iii. Stable economic growth – provides for the increases over time in the living standards of the population. The goal of steady economic growth is closely related to that of high employment because firms are more likely to invest when unemployment is high and firms have idle production they are unlikely to want to invest in building more plants and factories. The rate of economic growth should be at least comparable to the rates experienced by similar nations.
iv. Interest rate stability – a desirable economic objective because volatility in interest rates creates uncertainty about the future and this can adversely impact on business and consumer investment decisions (such as the purchase of a house). Expected higher interest levels deter investment because they reduce the present value of future cash flows to investors and increase the cost of finance for borrowers.

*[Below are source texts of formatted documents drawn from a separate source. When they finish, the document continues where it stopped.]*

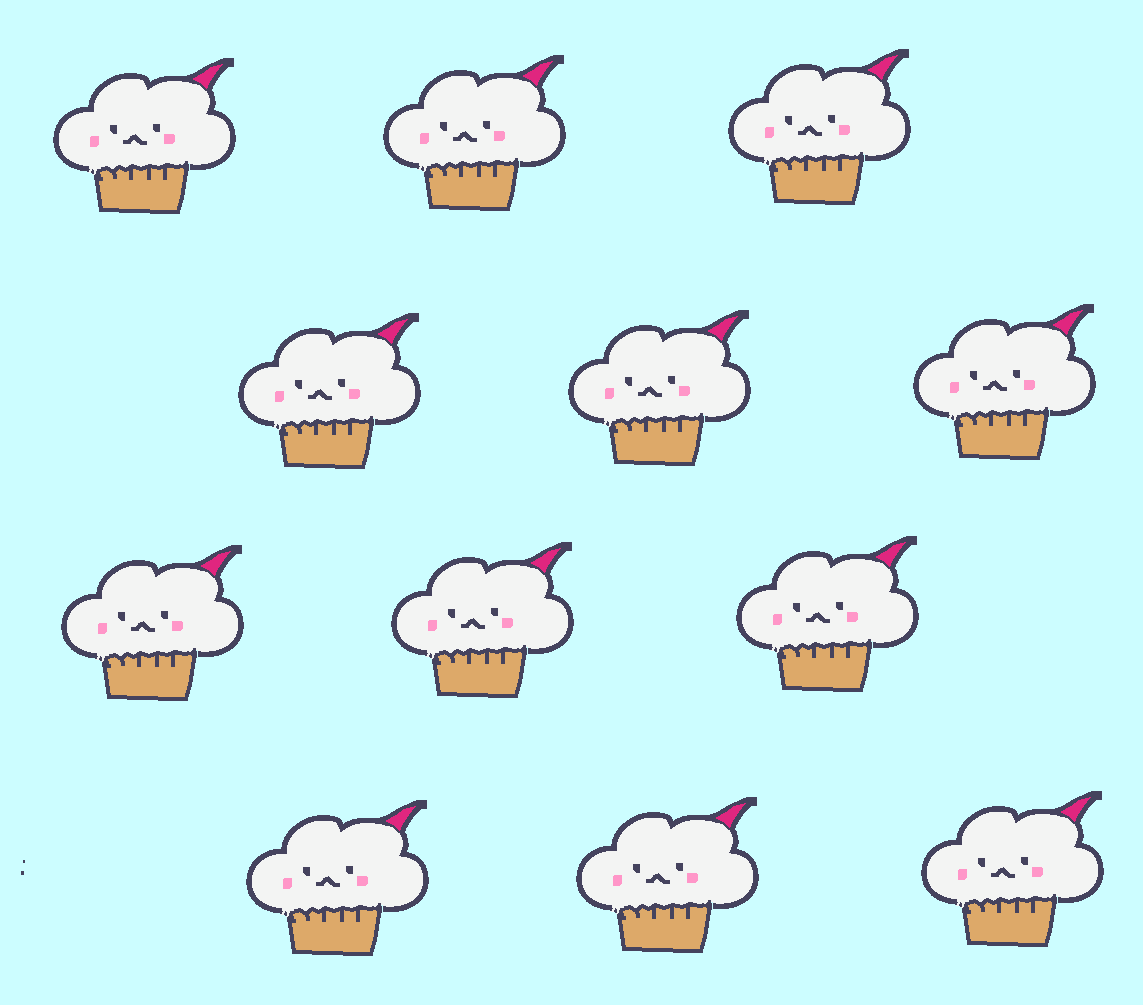
<!DOCTYPE html>
<html lang="en">
<head>
<meta charset="utf-8">
<title>Cupcake pattern</title>
<style>
:root {
  --sky: #ccfdff;
  --ink: #45435e;
  --cream: #f3f4f3;
  --wrapper: #dda969;
  --hat: #e0267f;
  --blush: #ff96c8;
}
html, body { margin: 0; background: var(--sky); overflow: hidden; }
.pattern { display: block; width: 1143px; height: 1005px; background: var(--sky); shape-rendering: crispEdges; }
.wrapper { fill: var(--wrapper); stroke: var(--ink); stroke-width: 4; }
.cream { fill: var(--cream); }
.cream-edge { fill: none; stroke: var(--ink); stroke-width: 5.5; }
.icing-edge, .pleats { fill: none; stroke: var(--ink); stroke-width: 4; }
.icing-gap { fill: none; stroke: var(--cream); stroke-width: 2; }
.hat-edge, .face { fill: var(--ink); }
.hat { fill: var(--hat); }
.mouth { fill: none; stroke: var(--ink); stroke-width: 4.5; }
.blush { fill: var(--blush); }
</style>
</head>
<body>
<svg class="pattern" viewBox="0 0 1143 1005" role="img" aria-label="Pattern of smiling cupcakes with party hats">
  <defs>
    <g id="cupcake">
      <path class="wrapper" d="M41 108L44 124L48 152L64 152L68 153L125 154L129 140L134 108Z"/>
      <path class="cream" d="M37 51C17 51 3 64 3 82C3 99 17 110 35 110L42 114L47 112L54 111L60 114L66 110L73 113L81 108L88 111L98 109L108 110L114 108L123 109L132 107L136 105L140 109C163 112 180 99 180 80C180 66 173 57 157 53L160 46C160 31 149 20 132 21C116 19 103 22 96 28L93 21C86 17 70 16 59 22C46 29 38 38 37 51Z"/>
      <path class="cream-edge" d="M36 111C17 110 3 99 3 82C3 64 17 51 38 51C38 38 46 29 59 22C70 16 86 17 93 21L96 28C103 22 116 19 132 21C149 20 160 31 160 46L157 54C173 56 180 66 180 80C180 99 163 112 137 109"/>
      <path class="icing-edge" d="M32 110L39 113L42 116L47 112L54 110L60 114L66 109L73 112L79 108L88 111L97 108L106 110L114 107L123 109L130 108L134 103M131 108L135 113"/>
      <path class="pleats" d="M45 112L46 121L50 121M61 112L62 121M78 110V122M96 109V122M112 109V122"/>
      <path class="icing-gap" d="M36 106L38 112L36 115M43 106V112L41 117M47 108V111M132 102L129 107"/>
      <path class="hat-edge" d="M129 19L141 15L153 8L166 2L171 0H181V9H175L167 18L160 29L158 36L153 33L146 27L137 25Z"/>
      <path class="hat" d="M139 21L150 15L158 9L170 6L163 15L157 24L154 31L147 25Z"/>
      <path class="face" d="M57 67H64V76H60L57 73ZM100 66H107V74H102L100 72Z"/>
      <path class="mouth" d="M70 84H76L79 80L82 79L86 83L89 85H94"/>
      <path class="blush" d="M38 78H46V87L43 89H37V81ZM111 76H120L122 78V84L119 86H111Z"/>
    </g>
  </defs>
  <g id="row-1">
    <use href="#cupcake" x="53" y="58"/>
    <use href="#cupcake" x="383" y="55"/>
    <use href="#cupcake" x="728" y="49"/>
  </g>
  <g id="row-2">
    <use href="#cupcake" x="238" y="313"/>
    <use href="#cupcake" x="568" y="310"/>
    <use href="#cupcake" x="913" y="304"/>
  </g>
  <g id="row-3">
    <use href="#cupcake" x="61" y="545"/>
    <use href="#cupcake" x="391" y="542"/>
    <use href="#cupcake" x="736" y="536"/>
  </g>
  <g id="row-4">
    <use href="#cupcake" x="246" y="800"/>
    <use href="#cupcake" x="576" y="797"/>
    <use href="#cupcake" x="921" y="791"/>
  </g>
  <g id="specks" class="face">
    <rect x="23" y="860" width="2" height="3"/>
    <rect x="21" y="871" width="3" height="4"/>
  </g>
</svg>
</body>
</html>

v. Financial market stability – also an important objective of the monetary authorities. A collapse of financial markets can have major adverse effects on an economy. The US Wall Street Crash in 1929 resulted in a fall of manufacturing output by 50 percent and an increase in unemployment to 25 to 30 percent of the US work force by 1932. (Over 11,000 banks closed over this period.)

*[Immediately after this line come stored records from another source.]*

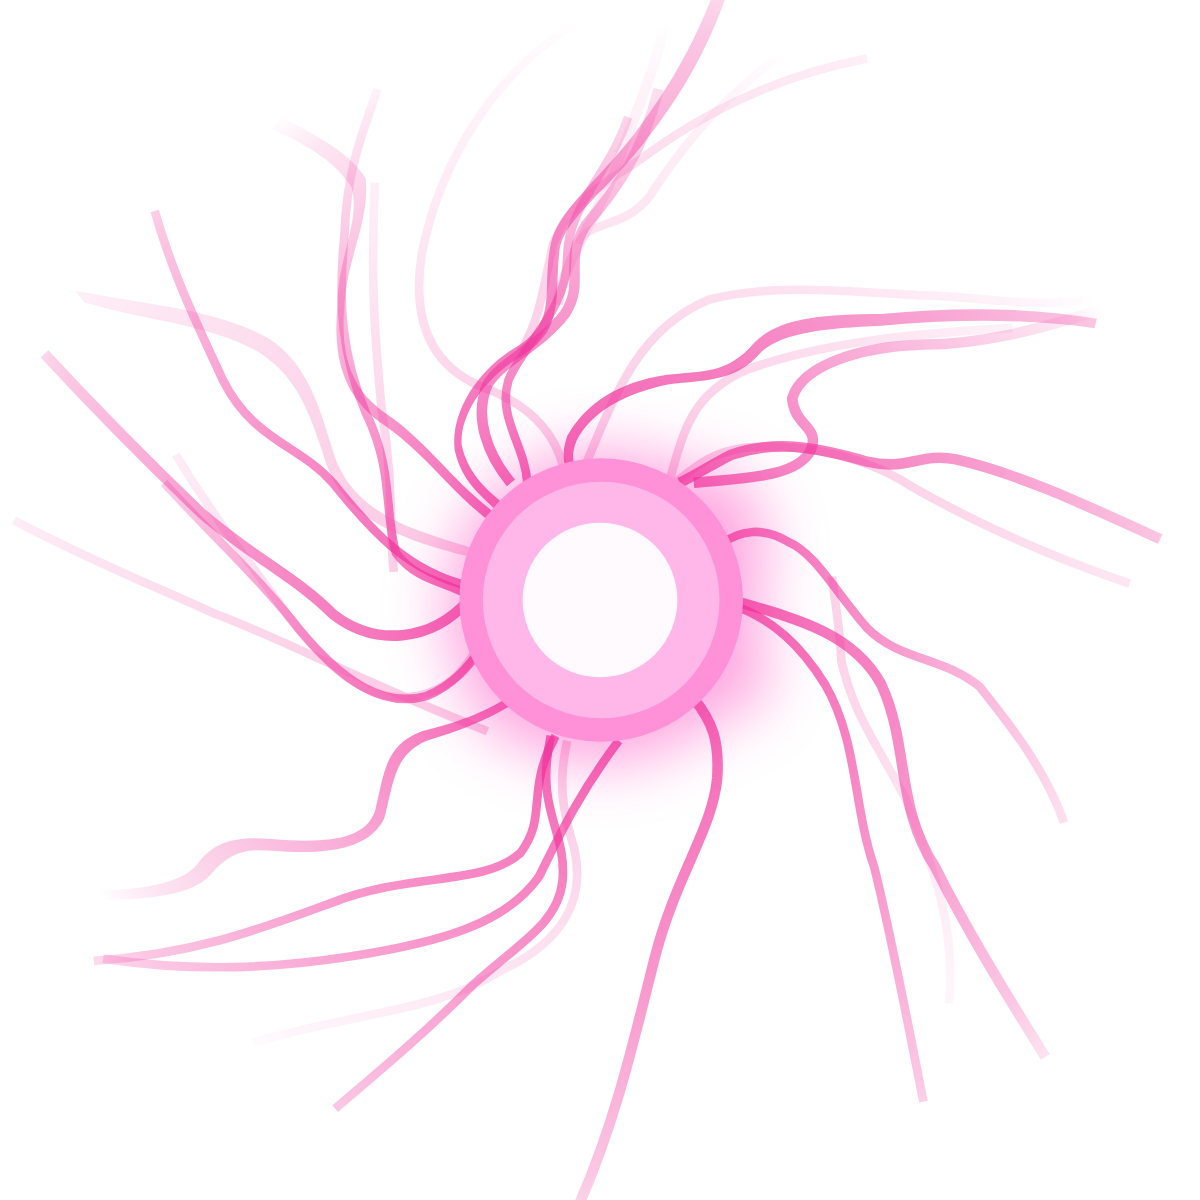
<!DOCTYPE html>
<html lang="en">
<head>
<meta charset="utf-8">
<title>Pink energy orb</title>
<style>
:root {
  --paper: #ffffff;
  --strand: #f0329b;
  --glow: #ff6fce;
  --rim: #ff91d9;
  --ring: #ffb6e9;
  --core: #fffafe;
}
* { margin: 0; padding: 0; box-sizing: border-box; }
html, body { width: 1200px; height: 1200px; overflow: hidden; background: var(--paper); }
.orb { display: block; width: 1200px; height: 1200px; }
.fade-near { stop-color: var(--strand); stop-opacity: .74; }
.fade-mid { stop-color: var(--strand); stop-opacity: .5; }
.fade-far { stop-color: var(--strand); stop-opacity: .27; }
.fade-edge { stop-color: var(--strand); stop-opacity: .12; }
.fade-tip { stop-color: var(--strand); stop-opacity: 0; }
.strands path { fill: none; stroke: url(#strand-fade); stroke-width: 3.7; }
.strands .long { stroke: url(#strand-fade-long); }
.strands .thick { stroke-width: 4.5; }
.strands .ribbon { fill: url(#strand-fade); stroke: none; }
.strands .ribbon.long { fill: url(#strand-fade-long); }
.faint { opacity: .36; }
.glow { fill: var(--glow); filter: url(#soft); opacity: .62; }
.rim { fill: var(--rim); }
.ring { fill: var(--ring); }
.core { fill: var(--core); }
</style>
</head>
<body>
<svg class="orb" viewBox="0 0 512 512" role="img" aria-label="Glowing pink orb with wavy tendrils radiating outward">
  <defs>
    <radialGradient id="strand-fade" gradientUnits="userSpaceOnUse" cx="256" cy="256" r="248">
      <stop class="fade-near" offset=".24"/>
      <stop class="fade-mid" offset=".5"/>
      <stop class="fade-far" offset=".75"/>
      <stop class="fade-edge" offset=".92"/>
      <stop class="fade-tip" offset="1"/>
    </radialGradient>
    <radialGradient id="strand-fade-long" gradientUnits="userSpaceOnUse" cx="256" cy="256" r="300">
      <stop class="fade-near" offset=".22"/>
      <stop class="fade-mid" offset=".55"/>
      <stop class="fade-far" offset=".82"/>
      <stop class="fade-edge" offset=".92"/>
      <stop class="fade-tip" offset="1"/>
    </radialGradient>
    <filter id="soft" x="-50%" y="-50%" width="200%" height="200%">
      <feGaussianBlur stdDeviation="13"/>
    </filter>
  </defs>

  <g class="glow">
    <circle cx="257" cy="259" r="67"/>
    <ellipse cx="300" cy="234" rx="27" ry="34"/>
    <ellipse cx="222" cy="292" rx="22" ry="24"/>
    <ellipse cx="308" cy="286" rx="20" ry="20"/>
  </g>

  <g class="strands faint">
    <path d="M247 9C212 30 188 68 180 108C175 140 186 158 208 166C226 173 236 184 240 198"/>
    <path class="long" d="M370 25C328 33 298 50 276 66C258 79 244 84 236 104C232 122 230 138 222 150"/>
    <path d="M332 24C304 46 290 64 277 84C266 98 250 94 247 104"/>
    <path class="thick" d="M284 8C280 30 270 50 262 74C254 94 240 112 238 130"/>
    <path d="M484 121C452 136 424 126 392 126C358 124 328 121 302 128C274 140 264 164 250 198"/>
    <path class="long" d="M482 249C444 236 414 222 388 207C366 193 338 189 318 191C304 193 298 198 288 206"/>
    <path d="M432 140C392 142 350 146 318 158C296 168 292 182 286 204"/>
    <path class="long" d="M6 222C40 240 66 250 92 262C124 274 152 290 208 312"/>
    <path d="M75 194C92 222 108 242 124 264C144 290 160 300 178 297C192 294 198 286 204 276"/>
    <path d="M108 445C150 432 186 432 214 414C240 402 250 384 245 362C240 346 238 334 242 316"/>
    <path d="M405 428C408 390 396 366 386 340C372 314 364 304 359 282C358 264 356 256 355 246"/>
    <path class="ribbon long" d="M32 124C64 130 92 132 114 144C134 156 138 182 144 198C154 220 176 226 202 234L202 238C174 231 149 223 140 200C133 180 129 162 110 150C88 138 62 137 36 129Z"/>
    <path d="M160 78C158 120 160 146 163 176C168 206 166 224 168 244"/>
  </g>

  <g class="strands">
    <path class="ribbon long" d="M304 -2C294 24 282 42 270 58C254 78 238 90 235 104C231 124 238 136 222 147C204 157 192 176 194 192C197 206 206 212 213 219L216 216C208 209 200 203 197 190C196 176 208 160 224 151C242 139 236 124 239 105C242 93 258 82 274 62C288 44 300 26 310 -2Z"/>
    <path class="thick" d="M281 38C274 66 262 82 250 96C240 112 250 120 241 134C230 148 214 154 208 164C202 178 208 194 218 206"/>
    <path d="M268 50C260 74 242 88 242 110C242 132 224 146 217 162C212 178 224 190 225 206"/>
    <path class="ribbon" d="M120 50C136 58 150 66 156 76C158 94 148 110 147 130C145 152 150 166 164 176C182 188 192 204 210 218L207 221C190 207 180 192 162 180C146 168 142 152 144 130C144 110 154 94 150 80C144 70 132 62 116 55Z"/>
    <path d="M161 38C156 54 148 70 147 100C144 130 146 152 156 176C168 200 164 220 169 236C178 248 190 248 200 254"/>
    <path class="long" d="M66 90C74 118 84 138 95 162C108 188 128 190 142 206C158 226 174 244 200 250"/>
    <path class="thick long" d="M19 151C44 178 64 198 86 219C108 238 126 246 142 262C160 276 184 274 200 256"/>
    <path d="M70 206C92 230 108 244 124 264C146 292 164 302 182 297C194 292 200 284 206 276"/>
    <path class="ribbon" d="M38 380C64 380 78 376 84 369C92 358 102 357 116 358C140 360 156 358 160 346C164 330 164 318 180 312C196 308 206 304 216 298L218 301C206 308 196 312 182 316C168 322 168 334 164 349C158 362 140 365 116 363C104 362 98 364 90 373C82 382 64 384 40 384Z"/>
    <path class="long" d="M40 410C84 407 112 396 142 385C176 372 206 378 222 364C234 348 224 338 237 314"/>
    <path class="long" d="M44 409C84 415 118 413 150 408C188 402 216 394 230 374C238 358 246 340 264 316"/>
    <path class="long" d="M143 473C168 452 184 438 202 420C222 402 238 394 240 376C242 354 228 346 235 314"/>
    <path class="thick long" d="M247 514C262 480 270 446 279 410C288 374 304 354 306 332C307 316 304 308 296 298"/>
    <path class="long" d="M394 470C386 430 380 398 373 370C364 344 366 316 352 292C342 276 330 264 312 258"/>
    <path class="thick long" d="M446 451C428 422 412 396 399 370C382 344 388 318 376 292C364 270 340 264 312 256"/>
    <path d="M454 351C446 328 430 308 418 293C402 280 384 282 370 268C356 252 348 236 336 231C326 225 316 226 308 232"/>
    <path class="thick long" d="M495 230C460 214 434 202 408 196C392 193 388 201 370 197C346 190 330 188 312 194C304 198 298 202 290 206"/>
    <path class="ribbon long" d="M468 136C438 131 408 131 376 134C350 134 332 136 322 146C310 160 300 158 284 160C264 163 250 172 242 186C240 192 240 196 242 202L246 201C244 196 244 193 246 188C252 176 266 168 285 164C302 162 314 163 325 150C334 142 352 140 376 139C408 136 438 136 467 140Z"/>
    <path class="thick" d="M470 132C442 141 418 147 394 147C366 148 342 156 338 170C339 182 350 182 346 192C340 204 316 204 296 206"/>
  </g>

  <g>
    <circle class="rim" cx="256.5" cy="256" r="60.5"/>
    <circle class="ring" cx="256.5" cy="256" r="50.5"/>
    <circle class="core" cx="256" cy="256" r="33"/>
  </g>
</svg>
</body>
</html>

Note that financial market stability is influenced by stability of interest rates because increases in interest rates can lead to a decrease in the value of bonds and other investments resulting in losses in the holders of such securities.
vi. Stability in foreign exchange markets – has become a policy goal of increasing importance especially in the light of greater international trade in goods, services and capital. A rise in the value of a currency makes exports more expensive, whereas a decline in the value of a currency leads to domestic inflation. Extreme adverse movements in a currency can therefore have a severe impact on exporting industries and can also have serious inflationary consequences if the economy is open and relatively dependent on imported goods. Ensuring the stability of foreign exchange markets is therefore seen as an appropriate goal of economic policy.

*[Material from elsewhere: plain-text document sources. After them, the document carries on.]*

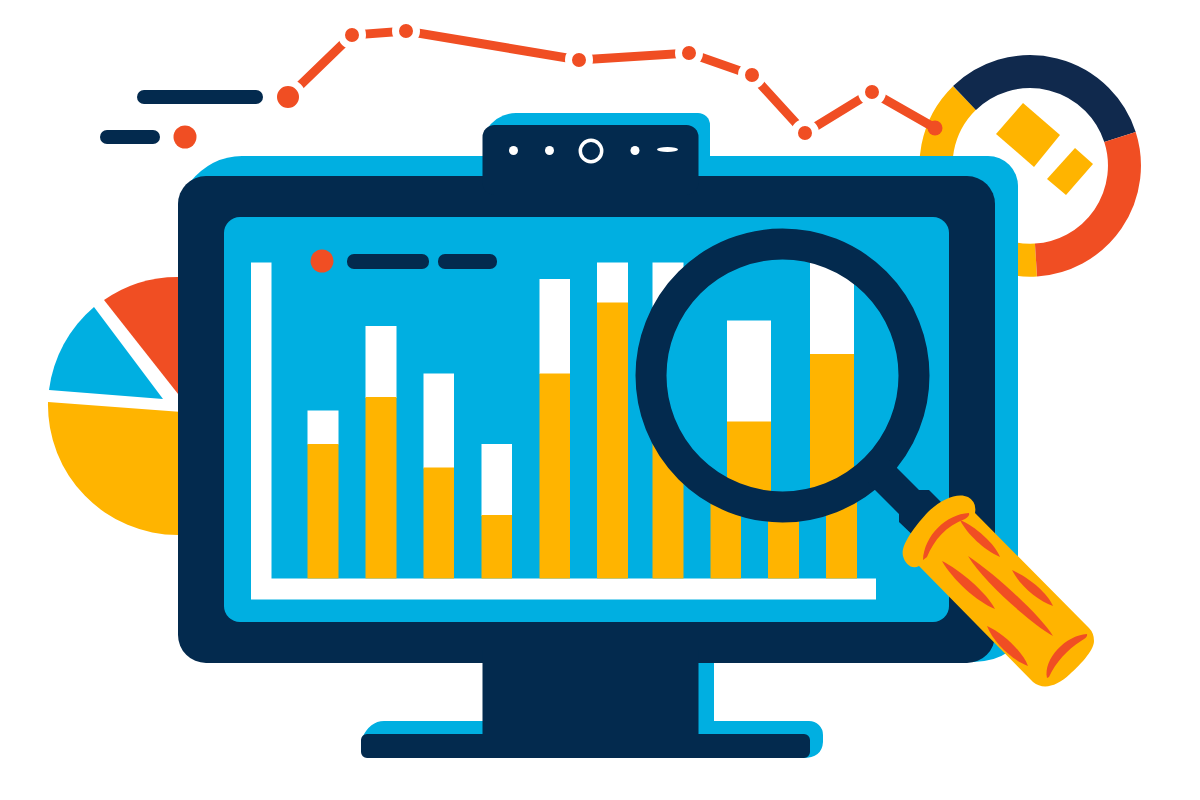
<!DOCTYPE html>
<html lang="en">
<head>
<meta charset="utf-8">
<title>Data analysis illustration</title>
<style>
:root { --navy: #032a4e; --ink: #10294d; --blue: #00afe1; --yellow: #ffb400; --orange: #f04e23; --white: #fff; }
html, body { margin: 0; background: var(--white); overflow: hidden; }
svg { display: block; width: 1200px; height: 800px; }
.navy { fill: var(--navy); }
.blue { fill: var(--blue); }
.yellow { fill: var(--yellow); }
.orange { fill: var(--orange); }
.white { fill: var(--white); }
.ring { fill: none; stroke-width: 33; }
.trend { fill: none; stroke: var(--orange); stroke-width: 9; }
.trend-dots { fill: var(--orange); stroke: var(--white); stroke-width: 7; }
</style>
</head>
<body>
<svg viewBox="0 0 1200 800" role="img" aria-label="Monitor with a bar chart under a magnifying glass, surrounded by charts">
  <defs>
    <clipPath id="lens-area"><circle cx="782.5" cy="375.500" r="118"/></clipPath>
  </defs>

  <g id="donut-chart" class="ring">
    <path stroke="var(--yellow)" d="M1036 260A94.500 94.500 0 0 1 964.500 98"/>
    <path stroke="var(--ink)" d="M964.500 98A94.500 94.500 0 0 1 1120 137"/>
    <path stroke="var(--orange)" d="M1120 137A94.500 94.500 0 0 1 1036 260"/>
  </g>
  <g id="donut-blocks" class="yellow">
    <polygon points="1023,103 1060,135 1034,167 996,134"/>
    <polygon points="1075,148 1093,164 1066,195 1047,179"/>
  </g>

  <g id="trend-line">
    <polyline class="trend" points="288,97 352,35 406,31 579,60 689,53 752,75 805,133 872,92 935,128"/>
    <g class="trend-dots">
      <circle cx="288" cy="97" r="14.500"/>
      <circle cx="352" cy="35" r="10.500"/>
      <circle cx="406" cy="31" r="10.500"/>
      <circle cx="579" cy="60" r="10.500"/>
      <circle cx="689" cy="53" r="10.500"/>
      <circle cx="752" cy="75" r="10.500"/>
      <circle cx="805" cy="133" r="10.500"/>
      <circle cx="872" cy="92" r="10.500"/>
    </g>
    <circle class="orange" cx="935" cy="128" r="7.500"/>
  </g>

  <g id="legend">
    <rect class="navy" x="137" y="90" width="126" height="14" rx="7"/>
    <rect class="navy" x="100" y="130" width="60" height="14" rx="7"/>
    <circle class="orange" cx="185" cy="137" r="11.500"/>
  </g>

  <g id="pie-chart">
    <path class="yellow" d="M48 402L182 412V535H178A130 130 0 0 1 48 402Z"/>
    <path class="blue" d="M49 390A130 130 0 0 1 94 307L163 399Z"/>
    <path class="orange" d="M104 300A129 129 0 0 1 182 277V399Z"/>
  </g>

  <g id="monitor-highlight" class="blue">
    <path d="M190 182Q212 156 242 156H988A30 30 0 0 1 1018 186V628Q1018 660 974 662H240Z"/>
    <path d="M486 130Q498 113 516 113H698A12 12 0 0 1 710 125V165H486Z"/>
    <path d="M690 655H714V721H809A14 14 0 0 1 823 735V742Q822 758 803 758H400L362 738Q370 721 384 721H690Z"/>
  </g>
  <g id="monitor">
    <rect class="white" x="440" y="663" width="43" height="58"/>
    <rect class="navy" x="178" y="176" width="817" height="487" rx="28"/>
    <rect class="navy" x="482.500" y="125" width="216" height="70" rx="12"/>
    <path class="navy" d="M482.500 650H698.500V734H804A6 6 0 0 1 810 740V752A6 6 0 0 1 804 758H367A6 6 0 0 1 361 752V740A6 6 0 0 1 367 734H482.500Z"/>
    <rect class="blue" x="224" y="217" width="725" height="405" rx="16"/>
  </g>
  <g id="webcam" class="white">
    <circle cx="513.500" cy="150.500" r="4.500"/>
    <circle cx="549.500" cy="150.500" r="4.500"/>
    <circle cx="591" cy="151" r="10.700" fill="none" stroke="var(--white)" stroke-width="3.500"/>
    <circle cx="635" cy="150.500" r="4.500"/>
    <ellipse cx="667.500" cy="149.500" rx="10.500" ry="2.500"/>
  </g>

  <g id="bar-chart">
    <circle class="orange" cx="322" cy="261" r="11.500"/>
    <rect class="navy" x="347" y="254" width="82" height="15" rx="7"/>
    <rect class="navy" x="438" y="254" width="59" height="15" rx="7"/>
    <path class="white" d="M251 262.500H271.500V578.500H876V599.500H251Z"/>
    <g class="white">
      <rect x="307.500" y="410.500" width="31" height="34"/>
      <rect x="365.500" y="326" width="31" height="72"/>
      <rect x="423.500" y="373.500" width="30.500" height="95"/>
      <rect x="481.500" y="444" width="30.500" height="72"/>
      <rect x="539.500" y="279" width="30.500" height="95"/>
      <rect x="597" y="262.500" width="31" height="41"/>
      <rect x="652.500" y="262.500" width="31" height="60"/>
    </g>
    <g class="yellow">
      <rect x="307.500" y="444" width="31" height="134.500"/>
      <rect x="365.500" y="397" width="31" height="181.500"/>
      <rect x="423.500" y="467.500" width="30.500" height="111"/>
      <rect x="481.500" y="515" width="30.500" height="63.500"/>
      <rect x="539.500" y="373.500" width="30.500" height="205"/>
      <rect x="597" y="302.500" width="31" height="276"/>
      <rect x="652.500" y="400" width="31" height="178.500"/>
      <rect x="710.500" y="480" width="30.500" height="98.500"/>
      <rect x="768" y="480" width="31" height="98.500"/>
      <rect x="826" y="480" width="31" height="98.500"/>
    </g>
  </g>

  <g id="magnifying-glass">
    <g clip-path="url(#lens-area)">
      <rect class="blue" x="660" y="250" width="245" height="250"/>
      <rect class="white" x="727" y="320.500" width="44" height="102"/>
      <rect class="yellow" x="727" y="421.500" width="44" height="80"/>
      <rect class="white" x="810" y="250" width="44" height="105"/>
      <rect class="yellow" x="810" y="354" width="44" height="146"/>
    </g>
    <circle cx="782.500" cy="375.500" r="131.500" fill="none" stroke="var(--navy)" stroke-width="31"/>
    <path class="navy" d="M868 483L890 460L897 468L919 490H929L950 511L921 543L899 522V514Z"/>
    <path class="yellow" d="M903 556C900 545 916 525 928 512C941 499 958 492 968 497Q977 502 975 513L1089 628Q1094 633 1094 641C1094 651 1078 667 1070 674C1056 687 1043 690 1033 682L919 566C912 570 905 564 903 556Z"/>
    <g id="handle-grooves" class="orange">
      <path d="M923 560C924 536 946 514 969 513C970 515 968 517 965 519C946 526 934 540 927 557Z"/>
      <path d="M960 520C975 526 995 544 1000 557C984 550 967 534 960 520Z"/>
      <path d="M942 561C960 570 986 592 995 609C977 602 952 579 942 561Z"/>
      <path d="M968 556C994 573 1040 615 1053 636C1029 622 984 582 968 556Z"/>
      <path d="M1012 570C1028 577 1047 592 1053 606C1038 601 1020 586 1012 570Z"/>
      <path d="M987 626C1003 633 1023 652 1028 666C1012 660 993 642 987 626Z"/>
      <path d="M1047 678C1043 659 1066 635 1087 634C1088 637 1084 639 1081 641C1067 650 1056 662 1049 677Z"/>
    </g>
  </g>
</svg>
</body>
</html>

At first glance it may appear that all these policy objectives are consistent with one another, however conflicts do arise. The objective of price stability can conflict with the objectives of interest rate stability and full employment (at least in the short-run) because as an economy grows and unemployment declines, this may result in inflationary pressures forcing up interest rates. If the monetary authorities do not let interest rates increase this could fuel inflationary pressures, yet if they do increase rates then unemployment may occur. These sorts of conflicts create difficulties for the authorities in conducting monetary and other macroeconomic policy.
Typically, the most important long-term monetary target of a central bank is price stability that implies low and stable inflation levels. Such a long-term goal can only be attained by setting short-term operational targets. Operational targets are usually necessary to achieve a particular level of interest rates, commercial banks‟ reserves or exchange rates. Often they are complemented by intermediate targets such as a certain level of long-term interest rates or broad money growth (monetary aggregates). In choosing the intermediate targets, policymakers should take into account the stability of money demand and the controllability of the money aggregate. The chosen target should also be a good indicator of the effect of the monetary policy decision on the price stability target.